“A plain cheeseburger with absolutely nothing on it.”

“No kidding.” I said. “Not even a little catsup?”


“How about Friday June 5, 1956?”

“A tuna fish sandwich,” he says. “Mother and Johnnie told me to eat fish on Fridays.”  Eureka!

“I’ll be darned” I say trying to suspend this development for as long as possible“Did you like the tuna fish?”

“No.” He said.

“What kind of bread?”

“White bread.”

“Well O.K., how about on Saturday June 6th, 1956, what did you have then?”

“A cheeseburger.” he declared.

“Plain without catsup?” I ask.


“Anything on it at all?”

“No” he answers, “absolutely nothing. And mother ordered a small Cobb salad with thousand island dressing ‘cause she had a virus in her throat and Johnnie had to laugh. I don’t know why Johnnie laughed?  Do you think that’s laughable, comical, and humorous?” He asked this in his old daffy voice, the one I thought we’d lost.

“No Dave, not particularly, can’t say that I do” I respond, noticing the beads of sweat on my own brow.  I knew we were now good. The Bay Bridge entrance could be seen two blocks ahead and there was lots here left to explore.  Maybe it was just the Navane kicking in.

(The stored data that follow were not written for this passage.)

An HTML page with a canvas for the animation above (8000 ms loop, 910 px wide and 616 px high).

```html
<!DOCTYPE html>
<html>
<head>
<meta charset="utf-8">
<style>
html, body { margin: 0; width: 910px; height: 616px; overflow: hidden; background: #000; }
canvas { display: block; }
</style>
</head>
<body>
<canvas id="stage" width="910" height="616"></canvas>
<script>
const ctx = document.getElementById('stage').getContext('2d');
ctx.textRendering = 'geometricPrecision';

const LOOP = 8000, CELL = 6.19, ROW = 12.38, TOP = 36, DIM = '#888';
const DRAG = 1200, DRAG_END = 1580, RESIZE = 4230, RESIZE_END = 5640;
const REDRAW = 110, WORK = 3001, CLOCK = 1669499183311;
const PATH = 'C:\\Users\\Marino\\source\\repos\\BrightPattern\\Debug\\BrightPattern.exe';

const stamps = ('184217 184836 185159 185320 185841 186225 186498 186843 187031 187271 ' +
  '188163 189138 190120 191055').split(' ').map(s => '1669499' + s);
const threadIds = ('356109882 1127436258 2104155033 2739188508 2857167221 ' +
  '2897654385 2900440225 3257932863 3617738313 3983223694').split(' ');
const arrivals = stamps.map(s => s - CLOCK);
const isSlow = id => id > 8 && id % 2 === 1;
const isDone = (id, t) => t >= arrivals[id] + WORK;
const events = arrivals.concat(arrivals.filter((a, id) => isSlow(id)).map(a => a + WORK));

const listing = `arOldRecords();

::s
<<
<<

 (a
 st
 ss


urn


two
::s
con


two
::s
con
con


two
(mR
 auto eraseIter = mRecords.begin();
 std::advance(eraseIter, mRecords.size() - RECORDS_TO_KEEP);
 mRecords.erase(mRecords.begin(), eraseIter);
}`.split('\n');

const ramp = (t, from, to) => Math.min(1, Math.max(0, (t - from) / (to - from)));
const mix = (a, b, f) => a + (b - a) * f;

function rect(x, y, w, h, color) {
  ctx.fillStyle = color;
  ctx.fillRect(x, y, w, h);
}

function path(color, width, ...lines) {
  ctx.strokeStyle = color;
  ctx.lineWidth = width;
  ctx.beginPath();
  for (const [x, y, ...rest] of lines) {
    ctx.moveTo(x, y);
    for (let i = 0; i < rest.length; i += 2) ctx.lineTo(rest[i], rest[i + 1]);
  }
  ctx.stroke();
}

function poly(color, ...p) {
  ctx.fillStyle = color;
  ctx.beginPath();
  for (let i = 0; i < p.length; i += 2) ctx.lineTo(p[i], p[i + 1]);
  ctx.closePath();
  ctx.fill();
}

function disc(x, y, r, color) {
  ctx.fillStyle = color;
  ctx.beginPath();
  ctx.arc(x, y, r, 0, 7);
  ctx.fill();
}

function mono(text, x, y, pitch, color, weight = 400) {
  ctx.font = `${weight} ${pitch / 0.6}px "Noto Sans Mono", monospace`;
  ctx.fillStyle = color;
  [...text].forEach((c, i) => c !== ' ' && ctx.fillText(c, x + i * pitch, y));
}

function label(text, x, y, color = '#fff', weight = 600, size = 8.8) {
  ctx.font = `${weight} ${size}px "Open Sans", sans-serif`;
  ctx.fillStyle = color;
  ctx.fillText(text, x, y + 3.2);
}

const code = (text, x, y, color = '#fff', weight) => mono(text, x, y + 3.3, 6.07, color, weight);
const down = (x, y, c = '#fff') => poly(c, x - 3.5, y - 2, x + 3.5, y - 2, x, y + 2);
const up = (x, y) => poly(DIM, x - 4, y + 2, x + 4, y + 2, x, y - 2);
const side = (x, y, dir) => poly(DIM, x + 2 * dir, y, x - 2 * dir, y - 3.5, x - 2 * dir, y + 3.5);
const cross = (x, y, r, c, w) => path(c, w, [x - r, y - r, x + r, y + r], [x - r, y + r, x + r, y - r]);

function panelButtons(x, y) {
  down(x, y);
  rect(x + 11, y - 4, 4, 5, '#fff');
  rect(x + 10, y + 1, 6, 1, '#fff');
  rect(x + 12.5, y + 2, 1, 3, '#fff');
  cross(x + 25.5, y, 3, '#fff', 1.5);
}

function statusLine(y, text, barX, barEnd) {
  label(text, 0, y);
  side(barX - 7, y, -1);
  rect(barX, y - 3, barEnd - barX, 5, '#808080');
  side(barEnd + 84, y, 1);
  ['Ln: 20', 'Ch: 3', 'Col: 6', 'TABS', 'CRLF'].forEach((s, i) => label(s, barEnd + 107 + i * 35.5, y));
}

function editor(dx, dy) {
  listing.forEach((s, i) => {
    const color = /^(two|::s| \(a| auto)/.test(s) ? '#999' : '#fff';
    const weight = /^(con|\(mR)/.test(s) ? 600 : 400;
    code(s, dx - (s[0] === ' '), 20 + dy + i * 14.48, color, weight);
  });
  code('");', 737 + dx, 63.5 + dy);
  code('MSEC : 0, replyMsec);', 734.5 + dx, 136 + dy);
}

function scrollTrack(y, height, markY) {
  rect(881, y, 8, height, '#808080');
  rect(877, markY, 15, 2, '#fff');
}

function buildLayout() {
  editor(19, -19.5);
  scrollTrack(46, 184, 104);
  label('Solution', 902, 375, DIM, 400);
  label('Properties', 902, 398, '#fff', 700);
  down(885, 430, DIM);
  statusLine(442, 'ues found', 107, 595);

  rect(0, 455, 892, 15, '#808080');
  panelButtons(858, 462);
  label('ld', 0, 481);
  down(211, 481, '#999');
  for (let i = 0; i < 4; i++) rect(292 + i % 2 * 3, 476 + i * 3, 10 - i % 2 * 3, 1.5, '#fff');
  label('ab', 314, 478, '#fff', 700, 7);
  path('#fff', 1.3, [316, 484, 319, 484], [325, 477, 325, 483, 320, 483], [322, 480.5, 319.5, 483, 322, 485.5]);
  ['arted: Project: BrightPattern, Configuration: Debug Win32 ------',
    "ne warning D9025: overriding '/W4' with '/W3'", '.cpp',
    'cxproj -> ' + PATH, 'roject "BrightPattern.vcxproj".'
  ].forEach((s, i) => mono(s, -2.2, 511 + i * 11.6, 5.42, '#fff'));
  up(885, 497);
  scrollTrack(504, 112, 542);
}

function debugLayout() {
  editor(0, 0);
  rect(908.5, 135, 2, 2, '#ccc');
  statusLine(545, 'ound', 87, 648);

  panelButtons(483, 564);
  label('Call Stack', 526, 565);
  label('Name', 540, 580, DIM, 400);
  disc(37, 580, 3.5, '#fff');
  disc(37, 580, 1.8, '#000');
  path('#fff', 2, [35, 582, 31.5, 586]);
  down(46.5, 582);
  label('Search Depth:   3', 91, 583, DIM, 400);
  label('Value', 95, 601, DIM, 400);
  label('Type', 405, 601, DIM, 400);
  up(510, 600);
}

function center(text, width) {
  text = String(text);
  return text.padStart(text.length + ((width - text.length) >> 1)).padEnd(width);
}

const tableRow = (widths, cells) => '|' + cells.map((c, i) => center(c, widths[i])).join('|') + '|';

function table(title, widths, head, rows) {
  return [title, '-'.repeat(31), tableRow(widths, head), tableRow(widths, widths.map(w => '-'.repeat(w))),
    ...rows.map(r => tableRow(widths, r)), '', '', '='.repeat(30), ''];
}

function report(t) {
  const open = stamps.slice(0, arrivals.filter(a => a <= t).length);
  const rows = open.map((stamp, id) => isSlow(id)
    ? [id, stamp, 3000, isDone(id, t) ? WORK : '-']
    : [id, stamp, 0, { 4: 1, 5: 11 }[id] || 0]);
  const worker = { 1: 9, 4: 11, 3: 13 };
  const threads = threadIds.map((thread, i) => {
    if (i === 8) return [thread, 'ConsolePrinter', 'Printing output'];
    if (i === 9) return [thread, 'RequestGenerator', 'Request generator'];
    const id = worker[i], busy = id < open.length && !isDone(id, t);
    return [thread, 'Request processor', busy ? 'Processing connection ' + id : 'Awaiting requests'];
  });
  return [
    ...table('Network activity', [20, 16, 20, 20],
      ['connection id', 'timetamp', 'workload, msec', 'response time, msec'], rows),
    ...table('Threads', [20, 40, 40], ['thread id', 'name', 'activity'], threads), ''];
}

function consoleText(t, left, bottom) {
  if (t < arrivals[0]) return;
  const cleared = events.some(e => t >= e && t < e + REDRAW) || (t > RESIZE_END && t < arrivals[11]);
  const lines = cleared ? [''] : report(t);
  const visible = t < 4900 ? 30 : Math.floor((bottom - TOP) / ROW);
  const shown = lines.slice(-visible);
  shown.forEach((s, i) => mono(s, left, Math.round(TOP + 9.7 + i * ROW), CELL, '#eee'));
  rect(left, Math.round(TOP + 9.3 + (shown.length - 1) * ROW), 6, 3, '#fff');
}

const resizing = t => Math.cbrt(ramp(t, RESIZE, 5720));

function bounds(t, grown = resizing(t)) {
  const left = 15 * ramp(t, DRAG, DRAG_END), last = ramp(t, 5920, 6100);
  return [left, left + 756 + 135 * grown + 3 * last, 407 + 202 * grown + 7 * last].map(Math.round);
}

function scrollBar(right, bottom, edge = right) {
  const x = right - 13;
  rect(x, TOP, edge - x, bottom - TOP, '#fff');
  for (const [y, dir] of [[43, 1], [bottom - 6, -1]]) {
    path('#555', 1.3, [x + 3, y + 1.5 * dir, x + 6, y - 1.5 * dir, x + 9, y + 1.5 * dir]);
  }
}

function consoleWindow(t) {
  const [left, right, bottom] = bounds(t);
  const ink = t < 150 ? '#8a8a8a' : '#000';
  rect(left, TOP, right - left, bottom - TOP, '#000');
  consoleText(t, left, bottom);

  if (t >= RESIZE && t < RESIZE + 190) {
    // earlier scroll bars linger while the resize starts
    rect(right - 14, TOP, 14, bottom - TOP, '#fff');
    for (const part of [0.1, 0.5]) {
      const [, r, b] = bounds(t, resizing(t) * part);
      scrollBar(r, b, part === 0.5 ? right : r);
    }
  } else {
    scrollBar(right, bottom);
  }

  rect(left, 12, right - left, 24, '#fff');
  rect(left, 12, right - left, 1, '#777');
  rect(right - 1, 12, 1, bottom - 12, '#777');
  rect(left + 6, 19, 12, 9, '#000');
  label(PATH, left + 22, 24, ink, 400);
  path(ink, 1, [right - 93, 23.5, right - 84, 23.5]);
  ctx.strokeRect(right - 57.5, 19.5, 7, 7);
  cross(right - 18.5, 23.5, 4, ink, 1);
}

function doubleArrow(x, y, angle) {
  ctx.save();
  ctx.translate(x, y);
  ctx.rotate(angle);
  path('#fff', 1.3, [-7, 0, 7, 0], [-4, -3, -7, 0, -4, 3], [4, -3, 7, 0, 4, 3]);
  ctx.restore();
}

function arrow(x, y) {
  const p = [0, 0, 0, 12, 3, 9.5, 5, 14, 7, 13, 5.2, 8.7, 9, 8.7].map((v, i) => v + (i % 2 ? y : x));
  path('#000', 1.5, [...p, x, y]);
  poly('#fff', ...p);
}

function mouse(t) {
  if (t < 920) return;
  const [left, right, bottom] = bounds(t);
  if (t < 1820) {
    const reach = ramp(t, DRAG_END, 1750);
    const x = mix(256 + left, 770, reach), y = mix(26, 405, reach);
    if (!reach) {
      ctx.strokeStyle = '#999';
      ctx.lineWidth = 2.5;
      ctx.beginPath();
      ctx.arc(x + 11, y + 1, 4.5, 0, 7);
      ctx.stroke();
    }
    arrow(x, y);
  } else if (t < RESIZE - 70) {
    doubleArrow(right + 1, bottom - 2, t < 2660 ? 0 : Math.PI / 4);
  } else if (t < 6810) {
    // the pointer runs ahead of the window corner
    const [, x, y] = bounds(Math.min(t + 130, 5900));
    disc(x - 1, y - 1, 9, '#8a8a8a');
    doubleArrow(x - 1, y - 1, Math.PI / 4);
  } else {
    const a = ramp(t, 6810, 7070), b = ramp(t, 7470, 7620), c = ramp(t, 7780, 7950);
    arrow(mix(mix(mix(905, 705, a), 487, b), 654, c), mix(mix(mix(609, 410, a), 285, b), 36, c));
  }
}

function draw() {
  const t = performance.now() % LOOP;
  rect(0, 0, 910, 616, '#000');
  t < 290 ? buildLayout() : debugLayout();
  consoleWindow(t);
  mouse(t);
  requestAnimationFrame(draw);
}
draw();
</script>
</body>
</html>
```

© Copyright 1997 by Arthur Rosengarten. All rights are reserved and may not be reprinted without the written permission of the author.